General Fund: Includes administration, finance, fire, police, public works, parks & recreation. Sources of revenue for the General Fund include real estate taxes, earned income taxes, local services taxes, and intergovernmental revenue.
Water Fund: Includes financing of water and related services to the Borough, its residents, businesses and various customers within the proximity of the Borough. Sources of revenue for the Water Fund include residential and business utility bills, service charges, bond proceeds, and the fund balance.
Sewer Fund: Includes financing of wastewater collection, conveyance, and treatment services for the Borough, its residents, businesses, and various customers within the proximity of the Borough. Sources of revenue for the Sewer Fund include residential and business utility bills, lab analysis charges, intergovernmental revenue, and bond proceeds.
Stormwater Management Fund (New for 2019): Includes financing of stormwater management and related services. The Stormwater Management Fund will be financed by the Borough’s new stormwater fee, which charges property owners based on the amount of impervious surface area on their property, as well as bond proceeds.
Solid Waste Fund: Includes trash and garbage removal for the Borough, its residents, and commercial establishments throughout Carlisle. Also pays for operation of the Borough’s compost facility. Sources of revenue for the Solid Waste Fund include the sale of Borough trash bags and recycling bins, as well as intergovernmental revenue.

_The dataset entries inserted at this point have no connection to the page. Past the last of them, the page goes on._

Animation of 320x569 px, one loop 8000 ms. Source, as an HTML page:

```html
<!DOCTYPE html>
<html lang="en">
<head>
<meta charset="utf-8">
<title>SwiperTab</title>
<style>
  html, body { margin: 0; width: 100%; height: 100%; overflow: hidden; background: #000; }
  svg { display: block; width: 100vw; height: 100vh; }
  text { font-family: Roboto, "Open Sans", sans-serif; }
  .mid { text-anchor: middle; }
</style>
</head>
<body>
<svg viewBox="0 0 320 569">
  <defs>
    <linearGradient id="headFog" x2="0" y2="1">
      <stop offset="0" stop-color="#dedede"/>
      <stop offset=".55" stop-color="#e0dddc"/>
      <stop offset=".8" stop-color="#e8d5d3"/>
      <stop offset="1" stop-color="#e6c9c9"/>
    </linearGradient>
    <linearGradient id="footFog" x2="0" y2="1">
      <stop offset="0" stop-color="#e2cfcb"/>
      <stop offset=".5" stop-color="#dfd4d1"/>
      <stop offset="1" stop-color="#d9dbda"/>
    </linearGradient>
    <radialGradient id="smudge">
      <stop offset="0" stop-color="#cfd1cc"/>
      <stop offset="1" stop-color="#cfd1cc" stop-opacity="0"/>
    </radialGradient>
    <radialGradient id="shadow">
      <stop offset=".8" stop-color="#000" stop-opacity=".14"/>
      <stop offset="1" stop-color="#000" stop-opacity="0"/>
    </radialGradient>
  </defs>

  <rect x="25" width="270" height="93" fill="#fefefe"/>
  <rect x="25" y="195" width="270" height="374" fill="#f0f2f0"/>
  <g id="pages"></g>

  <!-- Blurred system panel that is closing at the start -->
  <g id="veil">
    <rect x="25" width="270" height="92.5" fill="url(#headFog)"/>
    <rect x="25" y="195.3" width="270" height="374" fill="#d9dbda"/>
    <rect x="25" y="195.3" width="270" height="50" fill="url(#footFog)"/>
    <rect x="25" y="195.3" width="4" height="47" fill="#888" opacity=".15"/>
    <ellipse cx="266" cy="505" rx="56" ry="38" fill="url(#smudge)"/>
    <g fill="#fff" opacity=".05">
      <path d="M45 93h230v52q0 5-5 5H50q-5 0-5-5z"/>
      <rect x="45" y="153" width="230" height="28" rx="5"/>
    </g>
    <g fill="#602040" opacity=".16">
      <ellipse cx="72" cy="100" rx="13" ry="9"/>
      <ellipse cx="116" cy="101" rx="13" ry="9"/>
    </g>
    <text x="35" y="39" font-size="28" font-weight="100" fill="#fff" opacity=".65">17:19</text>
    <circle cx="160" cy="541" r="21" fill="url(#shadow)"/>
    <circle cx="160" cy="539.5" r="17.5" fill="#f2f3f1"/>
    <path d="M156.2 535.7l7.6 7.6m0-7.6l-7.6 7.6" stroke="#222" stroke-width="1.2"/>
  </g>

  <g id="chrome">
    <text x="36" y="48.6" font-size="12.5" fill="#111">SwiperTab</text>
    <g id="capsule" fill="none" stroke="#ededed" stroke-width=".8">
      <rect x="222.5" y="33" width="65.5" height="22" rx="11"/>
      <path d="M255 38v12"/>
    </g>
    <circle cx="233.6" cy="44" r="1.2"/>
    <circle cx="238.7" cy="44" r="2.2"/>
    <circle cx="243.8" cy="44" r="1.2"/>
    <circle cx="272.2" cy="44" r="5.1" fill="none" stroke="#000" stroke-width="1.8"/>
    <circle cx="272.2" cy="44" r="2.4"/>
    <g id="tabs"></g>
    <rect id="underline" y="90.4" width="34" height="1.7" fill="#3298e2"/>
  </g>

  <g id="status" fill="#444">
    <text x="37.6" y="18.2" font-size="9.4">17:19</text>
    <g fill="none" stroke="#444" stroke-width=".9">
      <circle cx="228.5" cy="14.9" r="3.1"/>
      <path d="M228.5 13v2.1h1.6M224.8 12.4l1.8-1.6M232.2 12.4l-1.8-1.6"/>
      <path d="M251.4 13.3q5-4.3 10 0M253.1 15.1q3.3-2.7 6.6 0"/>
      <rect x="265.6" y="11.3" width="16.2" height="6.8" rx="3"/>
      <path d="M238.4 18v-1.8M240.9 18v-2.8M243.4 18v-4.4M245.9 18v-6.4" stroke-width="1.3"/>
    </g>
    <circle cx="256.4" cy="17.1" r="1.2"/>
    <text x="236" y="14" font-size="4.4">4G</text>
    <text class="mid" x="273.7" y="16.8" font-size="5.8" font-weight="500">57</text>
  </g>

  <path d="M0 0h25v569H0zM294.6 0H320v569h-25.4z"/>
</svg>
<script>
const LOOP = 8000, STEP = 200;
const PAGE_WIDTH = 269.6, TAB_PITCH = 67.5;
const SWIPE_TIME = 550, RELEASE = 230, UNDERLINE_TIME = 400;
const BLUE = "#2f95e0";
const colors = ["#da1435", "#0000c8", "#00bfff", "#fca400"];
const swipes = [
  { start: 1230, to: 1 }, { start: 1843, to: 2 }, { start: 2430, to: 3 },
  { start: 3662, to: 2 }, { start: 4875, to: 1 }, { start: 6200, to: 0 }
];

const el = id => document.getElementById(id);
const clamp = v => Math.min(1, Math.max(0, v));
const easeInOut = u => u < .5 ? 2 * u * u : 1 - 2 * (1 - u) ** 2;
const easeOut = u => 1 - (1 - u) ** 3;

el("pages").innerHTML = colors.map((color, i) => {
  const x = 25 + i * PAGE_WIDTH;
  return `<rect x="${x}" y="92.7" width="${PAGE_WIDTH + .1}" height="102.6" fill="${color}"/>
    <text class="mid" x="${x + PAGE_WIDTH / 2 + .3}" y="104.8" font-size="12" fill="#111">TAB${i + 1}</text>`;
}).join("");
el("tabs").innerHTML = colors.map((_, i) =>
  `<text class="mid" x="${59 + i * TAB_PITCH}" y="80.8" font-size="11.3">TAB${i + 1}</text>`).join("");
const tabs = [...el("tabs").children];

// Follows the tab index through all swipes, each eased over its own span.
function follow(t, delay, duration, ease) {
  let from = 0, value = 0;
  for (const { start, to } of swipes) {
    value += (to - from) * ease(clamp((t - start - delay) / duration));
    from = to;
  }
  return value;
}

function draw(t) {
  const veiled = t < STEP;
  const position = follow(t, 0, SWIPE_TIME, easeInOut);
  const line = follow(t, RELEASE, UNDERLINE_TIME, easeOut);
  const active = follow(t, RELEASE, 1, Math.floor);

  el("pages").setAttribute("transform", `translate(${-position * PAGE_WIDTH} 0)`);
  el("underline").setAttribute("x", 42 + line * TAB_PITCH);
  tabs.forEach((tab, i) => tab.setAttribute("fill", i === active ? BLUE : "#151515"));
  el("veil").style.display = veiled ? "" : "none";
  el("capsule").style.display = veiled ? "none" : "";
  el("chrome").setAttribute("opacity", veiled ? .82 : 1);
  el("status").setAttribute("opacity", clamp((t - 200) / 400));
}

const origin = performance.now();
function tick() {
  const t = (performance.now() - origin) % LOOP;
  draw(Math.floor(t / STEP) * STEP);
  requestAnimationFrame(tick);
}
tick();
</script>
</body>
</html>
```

Parking Fund: Includes the regulation and control of vehicle parking in a garage, various parking lots, and parking meters throughout the Borough. Sources of revenue include proceeds from parking meters, Borough-owned parking lots, and the Pomfret Street Parking Garage.
Q: What does “intergovernmental revenue” actually pay for?
A: The Borough receives highway aid fund money from the state. This money must be used for activities dealing with public streets, bridges, street signs, traffic signals, and street lighting. The Borough benefits from a state recycling grant as well that helps offset the cost of the recycling program. The Borough also receives money from the state for contribution to Borough pension plans. The Borough also qualifies to receive funding from the federal government in the form of the Community Development Block Grant (CDBG) program. CDBG money is used in low- to moderate-income areas to fight blight and improve the community.
Q: Why do you have a fund balance? Isn’t that extra money that the Borough could use instead of increasing taxes or fees?
A: It is Borough policy to maintain reserves based on a percentage of annual operating expenditures. The Borough aims to have a reserve of 25% for the General, Water, and Solid Waste Funds and a reserve of 50% for the Sewer and Parking Funds. This ensures the Borough has enough emergency reserves for any short-term risks or unexpected expenditures. This allows the Borough to handle an emergency without incurring unplanned debt, which could raise costs in the future.
Q: If the Borough is facing a deficit in the General Fund, can they borrow from one fund to another, rather than raise our taxes?
A: No. Each fund is a separate financial entity. Money can be transferred between funds to pay for shared services and resources, but money cannot be mixed between funds. For example, money from the stormwater fund could not be used to purchase a police vehicle. Each fund must be self-supporting.